» **Exercise objective**
In the entries below, find the lines with the word "offset" and copy them.

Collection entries
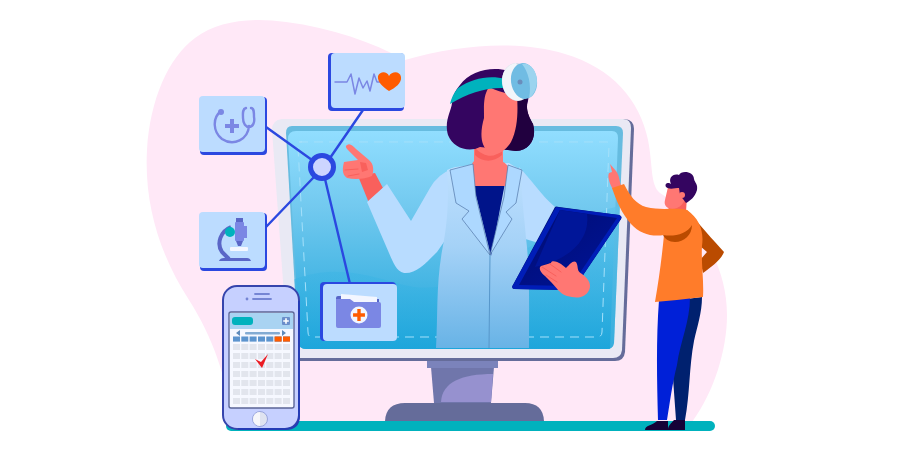
<!DOCTYPE html>
<html lang="en">
<head>
<meta charset="utf-8">
<title>Online doctor consultation</title>
<style>
:root{--pink:#ffe8f7;--teal:#00b2bd;--blue:#2b48e0;--card:#bcdcff;--iris:#7b87e4;--slate:#656c9a;--frame:#e9e9f4;--skin:#ff7773;--skin-dark:#f9605c;--hair:#340560;--hair-dark:#21003f;--coat:#b8dcff;--navy:#00127a;--orange:#ff7c2a;--hot:#ff5c00;--trousers:#0020d8}
html,body{margin:0;background:#fff;overflow:hidden}
.canvas{display:block;width:900px;height:450px}
.link{fill:none;stroke:var(--blue);stroke-width:2.4}
.card-edge{fill:var(--blue)}
.card-face{fill:var(--card)}
.icon-line{fill:none;stroke:var(--iris);stroke-width:2.4;stroke-linecap:round;stroke-linejoin:round}
.iris{fill:var(--iris)}
.skin{fill:var(--skin)}
.skin-dark{fill:var(--skin-dark)}
.hair{fill:var(--hair)}
.hot{fill:var(--hot)}
.teal{fill:var(--teal)}
.slate{fill:var(--slate)}
.finger{fill:none;stroke:var(--skin-dark);stroke-width:1;stroke-linecap:round}
</style>
</head>
<body>
<svg class="canvas" viewBox="0 0 900 450" role="img" aria-label="A doctor on a computer screen consulting a patient, with medical icons and a phone calendar">
<defs>
<linearGradient id="screen-fill" x1="0" y1="0" x2="0" y2="1"><stop offset="0" stop-color="#91deff"/><stop offset=".35" stop-color="#72c9ef"/><stop offset="1" stop-color="#1fa5da"/></linearGradient>
<linearGradient id="hill-fill" x1="0" y1="0" x2="0" y2="1"><stop offset="0" stop-color="#5fc3ec"/><stop offset="1" stop-color="#1ca6dc"/></linearGradient>
<linearGradient id="coat-fill" x1="0" y1="0" x2="0" y2="1"><stop offset="0" stop-color="#bfe0ff"/><stop offset=".45" stop-color="#a5d2f7"/><stop offset="1" stop-color="#68b3e6"/></linearGradient>
<linearGradient id="board-fill" x1="0" y1="0" x2="1" y2="1"><stop offset="0" stop-color="#000c70"/><stop offset="1" stop-color="#00149a"/></linearGradient>
<clipPath id="screen-clip"><path d="M292 126H616Q623 126 623 133L614 343Q613 349 607 349H306Q299 349 298 342L286 133Q286 126 292 126Z"/></clipPath>
<g id="calendar-row"><rect width="7" height="6"/><rect x="8.3" width="7" height="6"/><rect x="16.6" width="7" height="6"/><rect x="25" width="7" height="6"/><rect x="33.3" width="7" height="6"/><rect x="41.6" width="7" height="6"/><rect x="50" width="7" height="6"/></g>
<path id="cross" d="M-2-7H2V-2H7V2H2V7H-2V2H-7V-2H-2Z"/>
</defs>

<g id="backdrop">
<path fill="var(--pink)" d="M147 150C150 100 168 58 195 38C218 21 250 17 286 22C332 28 372 42 405 60C460 44 520 40 565 54C612 68 640 100 648 140C653 165 650 185 660 193C690 212 727 258 727 315C727 350 714 392 692 422H232C226 375 213 338 189 300C160 255 144 205 147 150Z"/>
<rect class="teal" x="226" y="421" width="489" height="10" rx="5"/>
</g>

<g id="monitor">
<path class="slate" d="M385 421Q386 403 405 403H525Q543 403 544 421Z"/>
<path fill="#7076ab" d="M431 367H494L491 403H434Z"/>
<path fill="#9691cf" d="M493 374L491 402H441C442 382 462 374 493 374Z"/>
<rect fill="#7b83bb" x="427" y="358" width="71" height="10"/>
<path class="slate" d="M285 119H625Q634 120 634 129L625 352Q624 361 615 361H296Z"/>
<path fill="var(--frame)" d="M282 119H623Q631 119 631 128L622 350Q621 358 613 358H298Q289 358 288 350L272 130Q272 120 282 119Z"/>
<path fill="#66bce0" d="M292 126H616Q623 126 623 133L614 343Q613 349 607 349H306Q299 349 298 342L286 133Q286 126 292 126Z"/>
<g clip-path="url(#screen-clip)">
<path fill="url(#screen-fill)" d="M288 139Q288 131 296 131H612Q618 131 618 138L610 349H300Z"/>
<path fill="url(#hill-fill)" opacity=".65" d="M290 281C330 264 365 274 400 284C435 294 470 282 505 262C545 237 590 211 625 205V350H290Z"/>
<path fill="none" stroke="#a4e0fa" stroke-width="1" stroke-dasharray="9 6" d="M299 142H607Q609 142 609 145L602 332Q602 337 597 337H312Q308 337 308 332L298 147Q298 142 302 142Z"/>
</g>
</g>

<g id="doctor">
<g id="doctor-pointing-arm">
<path class="skin-dark" d="M358 176L375 173L383 188L369 203Z"/>
<path class="skin" d="M347 145C350 143 353 146 356 149L369 160C374 164 374 171 372 176C365 179 355 180 347 178C341 174 343 166 344 162L358 160L348 150C346 148 345 146 347 145Z"/>
<path class="skin-dark" d="M360 162L366 163L368 170L362 172Z"/>
<path class="finger" d="M345 170L358 169M348 176L359 174"/>
<path fill="var(--coat)" d="M367 202L387 184L411 221L430 188Q438 174 452 169L455 226L437 252C425 264 416 274 404 273C396 271 393 262 389 253Z"/>
</g>
<path fill="var(--coat)" d="M519 167C531 179 541 195 555 207L542 244L522 238Z"/>
<path fill="url(#coat-fill)" d="M447 170C457 165 466 167 476 163H509C514 167 520 168 523 172C520 190 524 212 526 238C530 270 529 310 529 348H436C438 315 436 285 442 251C448 222 449 195 447 170Z"/>
<path fill="#00148a" d="M473 183H505L491 256Z"/>
<path class="skin" d="M474 142H503V162C510 165 512 175 507 186H475C469 177 470 165 474 161Z"/>
<path class="skin-dark" d="M475 148C485 158 495 158 502 150L502 155C493 163 482 162 475 155Z"/>
<path fill="#add8ff" stroke="#5277aa" stroke-width=".7" d="M450 170L473 164L476 197L490 255L462 219L469 211L456 203Z"/>
<path fill="#add8ff" stroke="#5277aa" stroke-width=".7" d="M508 165L522 170L516 203L506 212L512 219L490 255L504 197Z"/>
<path fill="none" stroke="#5797cb" stroke-width="1" d="M490 255L489 348"/>
<g id="doctor-head">
<path class="hair" d="M460 85C470 71 492 66 508 71C523 74 531 85 528 101C525 110 529 117 533 124C537 138 530 150 516 151L498 149L480 147C469 153 453 148 448 135C444 121 451 112 452 103C452 97 455 91 460 85Z"/>
<path fill="var(--hair-dark)" d="M510 98H528C525 109 529 117 533 124C537 138 530 150 516 151L501 149C515 140 518 119 510 98Z"/>
<path class="skin" d="M489 87Q502 94 517 94C518 111 518 128 511 142C505 152 496 157 489 152C480 146 480 132 484 118C484 106 483 96 489 87Z"/>
<path class="teal" d="M458 88C473 78 489 75 506 79V88C486 87 468 93 450 104Q452 95 458 88Z"/>
<ellipse fill="#d3dce9" cx="517" cy="82" rx="15" ry="19" transform="rotate(-8 517 82)"/>
<path fill="#f2f5fa" d="M516 63C505 65 500 75 503 87C506 98 514 102 522 100L526 80Z"/>
<ellipse fill="#70bce3" cx="524" cy="81" rx="13" ry="18" transform="rotate(-8 524 81)"/>
<path fill="#9bd4ef" d="M522 64C530 62 537 71 537 81C537 89 533 96 529 98C532 85 528 71 522 64Z"/>
<circle fill="#6a8dbb" cx="520" cy="82" r="2.5"/>
</g>
<g id="clipboard">
<path fill="var(--navy)" d="M555 207Q556 206 559 207L619 215Q622 216 621 219L575 287Q573 290 569 290L514 289Q511 288 513 285Z"/>
<path fill="#001db8" d="M556 207L619 215Q623 216 621 219L575 287Q573 290 569 290L514 289Q511 288 513 285Z"/>
<path fill="url(#board-fill)" d="M560 210L617 218L571 286L519 285Z"/>
<path fill="#001699" d="M560 210L587 214C590 235 576 258 535 267Z"/>
</g>
<path class="skin" d="M541 266L551 263C551 260 557 261 561 264L566 268C570 264 573 260 576 262C579 267 576 271 582 274C590 280 592 286 588 292C583 299 575 298 567 296C560 294 556 287 551 282L545 276C541 273 538 268 541 266Z"/>
<path class="finger" d="M542 267L556 276M550 264L561 272M546 275L557 282"/>
</g>

<g id="network">
<path class="link" d="M266 127L312 160M363 110L330 158M266 227L314 177M325 179L350 284"/>
<circle fill="#cdd5ff" stroke="var(--blue)" stroke-width="5" cx="322" cy="167" r="11.5"/>

<g id="heartbeat-card">
<rect class="card-edge" x="328" y="53" width="76" height="58" rx="4"/>
<rect class="card-face" x="331" y="53" width="74" height="55" rx="4"/>
<path class="icon-line" stroke-width="1.5" style="stroke-width:1.5" d="M335 82H347L351 74L355 94L359 78L363 88L367 81L370 91L374 74L377 82H381"/>
<path class="hot" d="M389 91C383 87 377 82 378 76C380 71 387 71 389 76C392 71 400 71 401 77C402 83 395 88 389 91Z"/>
</g>

<g id="stethoscope-card">
<rect class="card-edge" x="200" y="97" width="67" height="58" rx="4"/>
<rect class="card-face" x="199" y="96" width="66" height="56" rx="4"/>
<path class="icon-line" d="M221 111C212 118 213 132 222 139C234 147 248 139 249 126M246 108C242 109 243 114 243 118C243 124 246 127 249 127C253 127 255 122 254 117C254 112 254 108 251 108"/>
<circle class="iris" cx="221" cy="112" r="3"/>
<use class="iris" href="#cross" x="232" y="126"/>
</g>

<g id="microscope-card">
<rect class="card-edge" x="200" y="213" width="67" height="58" rx="4"/>
<rect class="card-face" x="199" y="212" width="66" height="56" rx="4"/>
<path fill="none" stroke="#5a66c7" stroke-width="4" d="M231 227C221 231 216 243 222 252L229 259"/>
<rect class="iris" x="235" y="222" width="9" height="19" rx="1"/>
<path fill="#5a66c7" d="M236 218H243V222H236ZM236 241H243L241 246H238ZM219 261Q220 258 224 258H247Q250 258 251 261Z"/>
<path class="iris" d="M244 226H247V238H244Z"/>
<circle class="teal" cx="230" cy="232" r="5"/>
<rect fill="#f4f7ff" x="230" y="247" width="18" height="4" rx="1"/>
</g>

<g id="folder-card">
<rect class="card-edge" x="320" y="282" width="76" height="59" rx="4"/>
<rect class="card-face" x="323" y="284" width="74" height="57" rx="4"/>
<path fill="#5866c8" d="M336 298Q336 296 338 296H349L353 299H379V315H336Z"/>
<path fill="#f3f6ff" d="M341 294L377 297V306H341Z"/>
<path class="iris" d="M336 299H350L354 302H379Q381 302 381 304V326Q381 328 379 328H338Q336 328 336 326Z"/>
<circle fill="#f2f6ff" cx="359" cy="315" r="8.5"/>
<use class="hot" href="#cross" transform="translate(359 315) scale(.85)"/>
</g>
</g>

<g id="phone">
<rect fill="#c6d0ff" stroke="#3645ad" stroke-width="2" x="223" y="286" width="76" height="143" rx="14"/>
<path fill="none" stroke="#253cb5" stroke-width="2" d="M299 301V416Q299 429 285 429H238"/>
<path fill="none" stroke="#7585d4" stroke-width="1.8" stroke-linecap="round" d="M255 294H269M253 299H271"/>
<circle fill="#7585d4" cx="247" cy="299" r="1.4"/>
<rect fill="#f6f8ff" stroke="#5b6697" stroke-width="1.4" x="229" y="312" width="65" height="96" rx="2"/>
<rect fill="#a9d3f2" x="230" y="313" width="63" height="16"/>
<rect class="teal" x="232" y="317" width="21" height="8" rx="3"/>
<rect fill="#6b8eca" x="282" y="317" width="8" height="8" rx="1"/>
<use href="#cross" fill="#fff" transform="translate(286 321) scale(.4)"/>
<path fill="#5d8abb" d="M236 333L240 330V336ZM286 333L282 330V336Z"/>
<rect fill="#83abd3" x="245" y="332" width="35" height="2.4" rx="1"/>
<g transform="translate(233 336.500) scale(1 .85)"><use href="#calendar-row" fill="#5c94ce"/><rect class="hot" x="41.6" width="7" height="6"/><rect class="hot" x="50" width="7" height="6"/></g>
<g fill="#e2e5ed">
<use href="#calendar-row" x="233" y="344"/><use href="#calendar-row" x="233" y="353"/><use href="#calendar-row" x="233" y="362"/><use href="#calendar-row" x="233" y="371"/><use href="#calendar-row" x="233" y="380"/><use href="#calendar-row" x="233" y="389"/><use href="#calendar-row" x="233" y="398"/>
</g>
<path fill="#eb1c24" d="M255 359L261 362L268 354L262 368Z"/>
<circle fill="#dfe3f0" stroke="#99a5dc" stroke-width="1" cx="260" cy="419" r="7.5"/>
<path fill="#f6f6fa" d="M260 412A7 7 0 0 0 260 426Z"/>
</g>

<g id="patient">
<path fill="#ba4b00" d="M687 210C699 224 713 240 724 252C721 260 711 267 703 273L700 260L707 252L693 240Z"/>
<path fill="#00216f" d="M678 300L702 297C702 313 697 327 694 341C689 367 690 394 685 420H676L671 350Z"/>
<path fill="var(--trousers)" d="M659 300L690 297C690 322 680 342 677 365C672 385 670 402 667 420H658C657 380 656 340 659 300Z"/>
<path fill="#150238" d="M657 421H668V430H645C645 425 652 426 657 421ZM674 420H685V430H668C668 425 671 424 674 420Z"/>
<path class="skin-dark" d="M671 198L687 196L686 212L668 211Z"/>
<path class="skin" d="M668 187L684 186C688 195 685 205 677 208C670 211 663 207 665 200Z"/>
<path class="hair" d="M666 187C664 183 669 182 671 184C668 178 673 173 679 175C681 170 694 171 694 179C695 183 698 184 697 190C695 197 690 201 686 203L680 195L679 188C675 188 669 190 666 187Z"/>
<circle class="skin" cx="682" cy="195" r="3"/>
<path class="skin" d="M610 164L616 171C620 176 619 182 622 188L614 191C610 185 607 177 609 173L612 172Z"/>
<path fill="var(--orange)" d="M612 188L624 184C630 196 636 204 646 207C662 211 677 207 687 210C700 219 704 232 702 246C701 263 704 281 703 297Q679 300 655 302C659 279 662 256 664 235C652 237 640 234 631 224C622 214 616 200 612 188Z"/>
<path fill="#ba4b00" d="M663 235C674 237 687 234 692 225C692 235 684 242 675 242C669 242 665 239 663 235Z"/>
</g>
</svg>
</body>
</html>
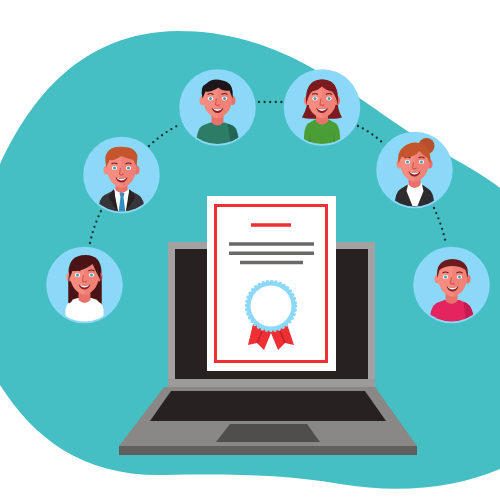
<!DOCTYPE html>
<html lang="en">
<head>
<meta charset="utf-8">
<title>Online certificate and learners</title>
<style>
:root {
  --teal: #45bfc3;
  --sky: #8bd8f8;
  --skin: #f68b7f;
  --skin-shade: #e9736b;
  --ink: #272221;
  --maroon: #4a1416;
  --wine: #7c1a20;
  --ginger: #c4552d;
  --copper: #b9502c;
  --red: #ee2f33;
  --grey: #8a8787;
  --frame: #a3a1a1;
  --paper: #fff;
}
html, body { margin: 0; background: #fff; }
svg { display: block; width: 500px; height: 500px; overflow: hidden; }
.skin { fill: var(--skin); }
.skin-shade { fill: var(--skin-shade); }
.sky { fill: var(--sky); }
.ink { fill: var(--ink); }
.maroon { fill: var(--maroon); }
.white { fill: var(--paper); }
.dots { fill: none; stroke: #1f2a2b; stroke-width: 2.3; stroke-linecap: round; stroke-dasharray: 0 5.6; }
.text-line { stroke: #6b6868; stroke-width: 3.4; }
</style>
</head>
<body>
<svg viewBox="0 0 500 500" role="img" aria-label="Certificate rising from a laptop, surrounded by six people">
  <defs>
    <clipPath id="avatar-clip"><circle r="36.5"/></clipPath>
    <g id="neck">
      <path class="skin-shade" d="M-6 8H6V20Q0 26-6 20Z"/>
    </g>
    <g id="head">
      <ellipse class="skin" cx="-15" cy="-1" rx="3" ry="4.5"/>
      <ellipse class="skin-shade" cx="15" cy="-1" rx="3" ry="4.5"/>
      <path class="skin" d="M-14-13Q0-22 14-13V2Q12 11 5 15Q0 18-5 15Q-12 11-14 2Z"/>
      <path class="skin-shade" d="M0-17Q8-18 14-13V2Q12 11 5 15Q3 16.500 0 16.500Z" opacity=".45"/>
    </g>
    <g id="features">
      <ellipse class="white" cx="-7" cy="-3" rx="2.700" ry="2"/>
      <ellipse class="white" cx="7" cy="-3" rx="2.700" ry="2"/>
      <circle cx="-7" cy="-3" r="1.500" fill="#3d9bb5"/>
      <circle cx="7" cy="-3" r="1.500" fill="#3d9bb5"/>
      <path d="M-10-7Q-7-9-4-7M4-7Q7-9 10-7" fill="none" stroke="#6b211f" stroke-width="1.200"/>
      <path d="M-1-3L-2 3Q0 5 2 3" fill="none" stroke="#d4544f" stroke-width="1.200"/>
      <path d="M-6 6.500Q0 8.500 6 6.500Q4 11.500 0 11.500Q-4 11.500-6 6.500Z" fill="#8d1f27"/>
      <path class="white" d="M-5 6.800Q0 8.600 5 6.800Q3 9.500 0 9.500Q-3 9.500-5 6.800Z"/>
    </g>
    <path id="ribbon-tail" d="M-8 0L7 4L2 25L-5 18L-15 21Z"/>
  </defs>

  <path id="backdrop" fill="var(--teal)" d="M0 164C30 100 80 32 178 31C276 31 338 84 400 126C440 153 475 168 500 188V469C455 488 400 494 340 484C280 474 225 474 165 475C85 477 35 440 0 385Z"/>

  <g id="connections" class="dots">
    <path d="M90 243Q94 224 103 207"/>
    <path d="M149 146Q164 132 181 124"/>
    <path d="M259 102H284"/>
    <path d="M358 126Q371 132 384 144"/>
    <path d="M434 208Q442 225 446 244"/>
  </g>

  <g id="laptop">
    <path fill="var(--frame)" d="M168 242H375V387H168Z"/>
    <path fill="#8f8d8d" d="M168 379H375V387H168Z" opacity=".35"/>
    <path class="ink" d="M175 249H368V379H175Z"/>
    <polygon fill="var(--grey)" points="164,387 375,387 417,446 119,446"/>
    <polygon class="ink" points="171,391 365,391 386,421 150,421"/>
    <polygon fill="#504d4d" points="230,424 307,424 320,442 216,442"/>
    <rect fill="#625f5f" x="119" y="446" width="298" height="9"/>
  </g>

  <g id="certificate">
    <rect class="white" x="207" y="196" width="129" height="175"/>
    <rect x="215.500" y="205.500" width="111" height="156" fill="none" stroke="var(--red)" stroke-width="3"/>
    <line x1="251" y1="225" x2="291" y2="225" stroke="var(--red)" stroke-width="3.600"/>
    <g class="text-line">
      <line x1="229" y1="244" x2="314" y2="244"/>
      <line x1="229" y1="253.300" x2="314" y2="253.300"/>
      <line x1="240" y1="262.500" x2="303" y2="262.500"/>
    </g>
    <g id="seal" transform="translate(271 306)">
      <g fill="var(--red)">
        <path d="M-18 18L-23 39L-14 37L-7 44L0 27L7 44L14 37L23 39L16 18Z"/>
        <path d="M-9 25L-14 37M9 25L14 37" stroke="#c71f27" stroke-width="1.500"/>
      </g>
      <circle class="sky" r="24.500"/>
      <circle r="24.500" fill="none" stroke="var(--sky)" stroke-width="3.600" stroke-linecap="round" stroke-dasharray="0 4.276"/>
      <circle class="white" r="20.500"/>
    </g>
  </g>

  <g id="people">
    <g id="long-haired-woman" transform="translate(84.500 285)">
      <circle class="sky" r="38.300"/>
      <g clip-path="url(#avatar-clip)">
        <path class="maroon" d="M-16 20V-12Q-16-30 1-30Q17-30 17-12V20Z"/>
        <path class="white" d="M-19 40V24Q-17 15-7 13H7Q17 15 19 24V40Z"/>
        <use href="#neck" y="-5"/>
        <g transform="translate(0 -7)">
          <use href="#head"/>
          <use href="#features"/>
          <path class="maroon" d="M-15 1Q-18-21 0-22Q18-21 16 2Q12-5 8-14Q-2-6-12-7Z"/>
        </g>
        <path class="maroon" d="M-16-10Q-13 8-12 15Q-14 19-16 18ZM17-10Q13 6 13 15Q15 19 17 18Z"/>
      </g>
    </g>

    <g id="man-in-suit" transform="translate(121.500 175)">
      <circle class="sky" r="38.300"/>
      <g clip-path="url(#avatar-clip)">
        <path fill="#37343a" d="M-24 40Q-23 23-17 20L-7 15H8L17 20Q23 23 24 40Z"/>
        <path class="white" d="M-7 14L0 18L8 14L5 40H-5Z"/>
        <use href="#neck" y="-5"/>
        <path fill="#2f8fc5" d="M-2 18H3L2 22L4 38H-3L-1 22Z"/>
        <path class="ink" d="M-8 14L-13 22L-5 36L-3 38ZM8 14L14 22L5 36L4 38Z"/>
        <g transform="translate(0 -4)">
          <use href="#head"/>
          <path fill="var(--ginger)" d="M-15-4Q-18-14-14-19Q-10-25 2-24Q14-24 16-15L15-4L12-11Q4-13 0-15Q-7-10-12-11Z"/>
          <use href="#features"/>
        </g>
      </g>
    </g>

    <g id="man-in-green" transform="translate(217.500 107.500)">
      <circle class="sky" r="38.300"/>
      <g clip-path="url(#avatar-clip)">
        <path fill="#2d7c66" d="M-22 40Q-21 21-15 18L-7 15H7L15 18Q21 21 22 40Z"/>
        <path fill="#226653" d="M10 16L15 18Q21 21 22 40H14Z"/>
        <use href="#neck" y="-5"/>
        <g transform="translate(0 -6)">
          <use href="#head"/>
          <path fill="#1d1719" d="M-15-3Q-18-15-11-18Q-5-24 5-21Q17-19 15-3L12-11Q5-10 1-14Q-6-9-12-10Z"/>
          <use href="#features"/>
        </g>
      </g>
    </g>

    <g id="woman-in-green" transform="translate(322 107.500)">
      <circle class="sky" r="38.300"/>
      <g clip-path="url(#avatar-clip)">
        <path fill="var(--wine)" d="M-14-14Q-13-28 0-28Q14-28 15-14Q15 2 20 10Q15 12 0 11Q-15 12-20 10Q-14 0-14-14Z"/>
        <path fill="#4b9d36" d="M-18 40Q-19 20-14 16L-7 12H7L14 16Q19 20 18 40Z"/>
        <path fill="#3d882b" d="M-12 25L-11 40H-13ZM12 25L11 40H13Z"/>
        <use href="#neck" y="-6"/>
        <g transform="translate(0 -6)">
          <use href="#head"/>
          <use href="#features"/>
          <path fill="var(--wine)" d="M-16 4Q-18-22 0-22Q18-22 16 4Q14-6 10-10Q4-11 0-15Q-4-11-10-10Q-14-6-16 4Z"/>
        </g>
      </g>
    </g>

    <g id="woman-with-bun" transform="translate(414.500 170)">
      <circle class="sky" r="38.300"/>
      <circle fill="var(--copper)" cx="12" cy="-24" r="8"/>
      <g clip-path="url(#avatar-clip)">
        <path fill="#2f2c30" d="M-20 40Q-20 22-14 19L-6 14H7L14 19Q20 22 20 40Z"/>
        <path class="white" d="M-6 13L0 17L7 13L9 21L3 36H-2L-8 21Z"/>
        <use href="#neck" y="-5"/>
        <path class="white" d="M-7 14L0 20L-5 24ZM8 14L1 20L6 24Z"/>
        <g transform="translate(0 -5)">
          <use href="#head"/>
          <use href="#features"/>
          <path fill="var(--ginger)" d="M-16-1Q-18-13-11-18Q-4-24 5-22Q17-19 16-1L13-7Q8-10 5-14Q-2-6-13-8Z"/>
        </g>
      </g>
    </g>

    <g id="man-in-pink" transform="translate(451.500 285)">
      <circle class="sky" r="38.300"/>
      <g clip-path="url(#avatar-clip)">
        <path fill="#e3245f" d="M-22 40Q-22 22-15 18L-7 15H8L15 18Q22 22 23 40Z"/>
        <path fill="#c61a50" d="M12 17L15 18Q22 22 23 40H15Z"/>
        <use href="#neck" y="-4"/>
        <g transform="translate(1 -5)">
          <use href="#head"/>
          <path fill="#6d1a1e" d="M-15-2Q-18-20 0-21Q18-20 15-2L13-10Q8-14 0-14Q-8-14-13-10Z"/>
          <use href="#features"/>
        </g>
      </g>
    </g>
  </g>
</svg>
</body>
</html>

» **Reply**
<linearGradient id="screen-fill" x1="0" y1="0" x2="0" y2="1"><stop offset="0" stop-color="#91deff"/><stop offset=".35" stop-color="#72c9ef"/><stop offset="1" stop-color="#1fa5da"/></linearGradient>
<linearGradient id="hill-fill" x1="0" y1="0" x2="0" y2="1"><stop offset="0" stop-color="#5fc3ec"/><stop offset="1" stop-color="#1ca6dc"/></linearGradient>
<linearGradient id="coat-fill" x1="0" y1="0" x2="0" y2="1"><stop offset="0" stop-color="#bfe0ff"/><stop offset=".45" stop-color="#a5d2f7"/><stop offset="1" stop-color="#68b3e6"/></linearGradient>
<linearGradient id="board-fill" x1="0" y1="0" x2="1" y2="1"><stop offset="0" stop-color="#000c70"/><stop offset="1" stop-color="#00149a"/></linearGradient>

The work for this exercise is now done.